If you’re anything like me, you’ve probably researched thousands of different ways to help you fall asleep, stay asleep, get better sleep and on and on. The list of things to help you achieve that great night of sleep seems to be the same; avoid caffeine at night, turn off your tv or phone before going to sleep, wake up at the same time, etc.
But what all those lists don’t usually cover is how to help when you roll over, look at the clock, see that it’s 4am and think “perfect! I have more time to sleep,” only to have your mind start racing. It may come to no surprise that anxiety and sleep go hand in hand.
But for people with high functioning anxiety (HFA), conventional sleep tips just aren’t enough to get us through.
Even as a high functioning anxiety coach, I still have to make efforts to get my sleep anxiety under control. I’ve been prone to get the “4AM visitor,” as I like to call it, all too often and it can be brutal. It’s one thing to hear your fear Monger during the day. But at night, when our defenses are down, it can seem even more terrifying.
It’s not uncommon that at some point in our lives, everyone will deal with insomnia in one way or another. Some of the most common insomnia symptoms include:
If you’ve raised your hand to any of those, chances are you may struggle with insomnia. People who struggle with insomnia and HFA, may have a similar and yet slightly different experience.
That moment when you briefly wake up in the middle of the night to racing thoughts can be overwhelming. Your mind may drift back to that thing you said at the dinner party that you shouldn’t have said. You may be letting your monger beat you up about the outfit you wore or worry about whether or not what you said to your boss was rude.
HFA and insomnia can cause you to spiral quickly. In fact, they often go hand in hand, especially those with sleep deprivation. Not sleeping can worsen your anxiety and having high anxiety can worsen your sleeping habits. Thus continues the vicious cycle.

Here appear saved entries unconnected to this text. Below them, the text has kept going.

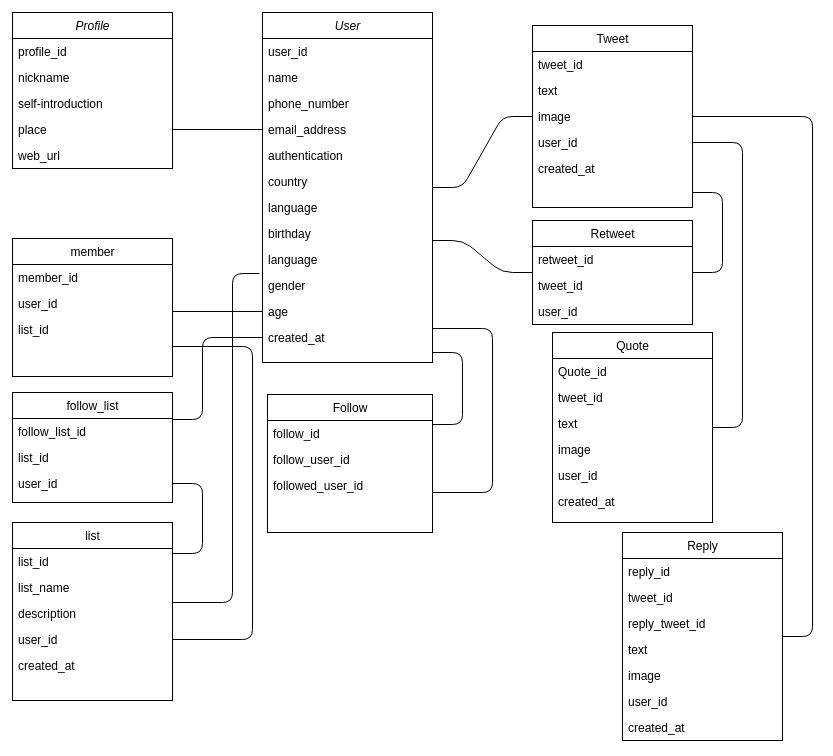
<!DOCTYPE html>
<html lang="en">
<head>
<meta charset="utf-8">
<title>Entity relationship diagram</title>
<style>
:root {
  --ink: #000;
  --paper: #fff;
  --row: 26px;
}
* { box-sizing: border-box; margin: 0; padding: 0; }
html, body { width: 833px; height: 756px; overflow: hidden; background: var(--paper); }
.diagram {
  position: relative;
  width: 833px;
  height: 756px;
  color: var(--ink);
  font: 12px/var(--row) "Liberation Sans", Arial, Helvetica, sans-serif;
}
.entity {
  position: absolute;
  left: var(--x);
  top: var(--y);
  width: var(--w, 161px);
  height: var(--h);
  border: 1px solid var(--ink);
  background: var(--paper);
}
.entity h2 {
  height: var(--row);
  border-bottom: 1px solid var(--ink);
  font-size: 12px;
  font-weight: 400;
  text-align: center;
}
.entity.core h2 { font-style: italic; }
.entity ul { list-style: none; }
.entity li { height: var(--row); padding-left: 5px; white-space: nowrap; }
.relations { position: absolute; inset: 0; fill: none; stroke: var(--ink); }
</style>
</head>
<body>
<main class="diagram">
  <section class="entity core" style="--x:12px; --y:12px; --h:157px">
    <h2>Profile</h2>
    <ul><li>profile_id</li><li>nickname</li><li>self-introduction</li><li>place</li><li>web_url</li></ul>
  </section>

  <section class="entity core" style="--x:262px; --y:12px; --w:171px; --h:351px">
    <h2>User</h2>
    <ul>
      <li>user_id</li><li>name</li><li>phone_number</li><li>email_address</li>
      <li>authentication</li><li>country</li><li>language</li><li>birthday</li>
      <li>language</li><li>gender</li><li>age</li><li>created_at</li>
    </ul>
  </section>

  <section class="entity" style="--x:532px; --y:25px; --h:183px">
    <h2>Tweet</h2>
    <ul><li>tweet_id</li><li>text</li><li>image</li><li>user_id</li><li>created_at</li></ul>
  </section>

  <section class="entity" style="--x:532px; --y:220px; --h:105px">
    <h2>Retweet</h2>
    <ul><li>retweet_id</li><li>tweet_id</li><li>user_id</li></ul>
  </section>

  <section class="entity" style="--x:552px; --y:332px; --h:191px">
    <h2>Quote</h2>
    <ul><li>Quote_id</li><li>tweet_id</li><li>text</li><li>image</li><li>user_id</li><li>created_at</li></ul>
  </section>

  <section class="entity" style="--x:622px; --y:532px; --h:209px">
    <h2>Reply</h2>
    <ul>
      <li>reply_id</li><li>tweet_id</li><li>reply_tweet_id</li><li>text</li>
      <li>image</li><li>user_id</li><li>created_at</li>
    </ul>
  </section>

  <section class="entity" style="--x:12px; --y:238px; --h:139px">
    <h2>member</h2>
    <ul><li>member_id</li><li>user_id</li><li>list_id</li></ul>
  </section>

  <section class="entity" style="--x:12px; --y:392px; --h:111px">
    <h2>follow_list</h2>
    <ul><li>follow_list_id</li><li>list_id</li><li>user_id</li></ul>
  </section>

  <section class="entity" style="--x:12px; --y:522px; --h:179px">
    <h2>list</h2>
    <ul><li>list_id</li><li>list_name</li><li>description</li><li>user_id</li><li>created_at</li></ul>
  </section>

  <section class="entity" style="--x:267px; --y:394px; --w:166px; --h:139px">
    <h2>Follow</h2>
    <ul><li>follow_id</li><li>follow_user_id</li><li>followed_user_id</li></ul>
  </section>

  <svg class="relations" width="833" height="756" viewBox="0 0 833 756" aria-hidden="true">
    <g transform="translate(.5 .5)">
      <path id="profile-user" d="M172 129H262"/>
      <path id="member-user" d="M172 311H262"/>
      <path id="user-tweet" d="M432 187H452Q462 187 467 178L497 125Q502 116 512 116H532"/>
      <path id="user-retweet" d="M432 240H452Q462 240 470 246L494 266Q502 272 512 272H532"/>
      <path id="user-followed" d="M432 328H482Q492 328 492 338V482Q492 492 482 492H432"/>
      <path id="user-follow" d="M432 352H452Q462 352 462 362V414Q462 424 452 424H432"/>
      <path id="tweet-reply" d="M692 116H802Q812 116 812 126V626Q812 636 802 636H782"/>
      <path id="tweet-quote" d="M692 142H732Q742 142 742 152V417Q742 427 732 427H712"/>
      <path id="tweet-retweet" d="M692 192H712Q722 192 722 202V262Q722 272 712 272H692"/>
      <path id="user-follow-list" d="M262 337H212Q202 337 202 347V409Q202 419 192 419H172"/>
      <path id="user-list" d="M259 273H242Q232 273 232 283V592Q232 602 222 602H172"/>
      <path id="member-list" d="M172 346H242Q252 346 252 356V629Q252 639 242 639H172"/>
      <path id="follow-list-list" d="M172 483H192Q202 483 202 493V543Q202 553 192 553H172"/>
    </g>
  </svg>
</main>
</body>
</html>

Having a good night sleep can be very beneficial to your mental health and HFA. But what do you do when you don’t know how to achieve a restful sleep?
One of the biggest indicators that you may have high functioning anxiety? You know what it’s like to seem calm, cool, and collected on the outside but are internally battling with the constant storm of self doubt, stress, and anxiety. And more often than not, your anxiety may decide to rear its head in the middle of the night.
This internal anxiety can also play a role on how well you sleep. Your HFA may cause you to lie awake with your racing thoughts or you may start to distract yourself rather than fall back asleep.
For me, I sometimes venture down the path of turning on the TV so I don’t have to listen to my 4am visitor. But in the end it just leaves me feeling more exhausted and doesn’t help me actually address the problem.
Just like I teach my clients when dealing with their Monger during the day, I realized that I can do the same thing with my scary 4am visitor that just won’t leave me alone some nights. Rather than letting her beat me up time and time again, I have to stop and ask myself, “Wait? Is this even true?”
That’s when I realized I had the power to stop and practice A.S.K. even in the late hours of the night:
I realized that the very things that I’ve been practicing in my day to day routine I could also do in the middle of the night when I started to worry. Except this time, I really had to learn how to quiet those negative thoughts down faster so I could get back to sleep. Rather than turning on the TV, this strategy helps me to shift my focus onto something other than the monger in my head reminding me of how terrible I am.
It’s okay to check in with yourself during episodes of unrest and anxiousness. I try to take back control over my Monger and drown out the noise by turning my focus onto other things, like:
And watch your 4am monger get quieter and quieter as you drown out the noise. Although this is what works for me at times, it doesn’t mean that coping with HFA and insomnia is simple or easy to overcome. It can take work.
If you notice that you’re struggling with night time mongers and need help walking through it, I offer coaching programs that may help! Dealing with high functioning anxiety can seem scary, especially if you’re trying to do it alone.
If you’re finding it difficult to talk about your HFA, I am here to help you. I’ve designed coach programs to help guide you through your HFA and how to cope with it. Most of my clients realize they’re actually struggling with HFA when they suffer insomnia so if you’re feeling tired and worn down because of night time anxiety, it may be time to get help to finally get a restful night’s sleep.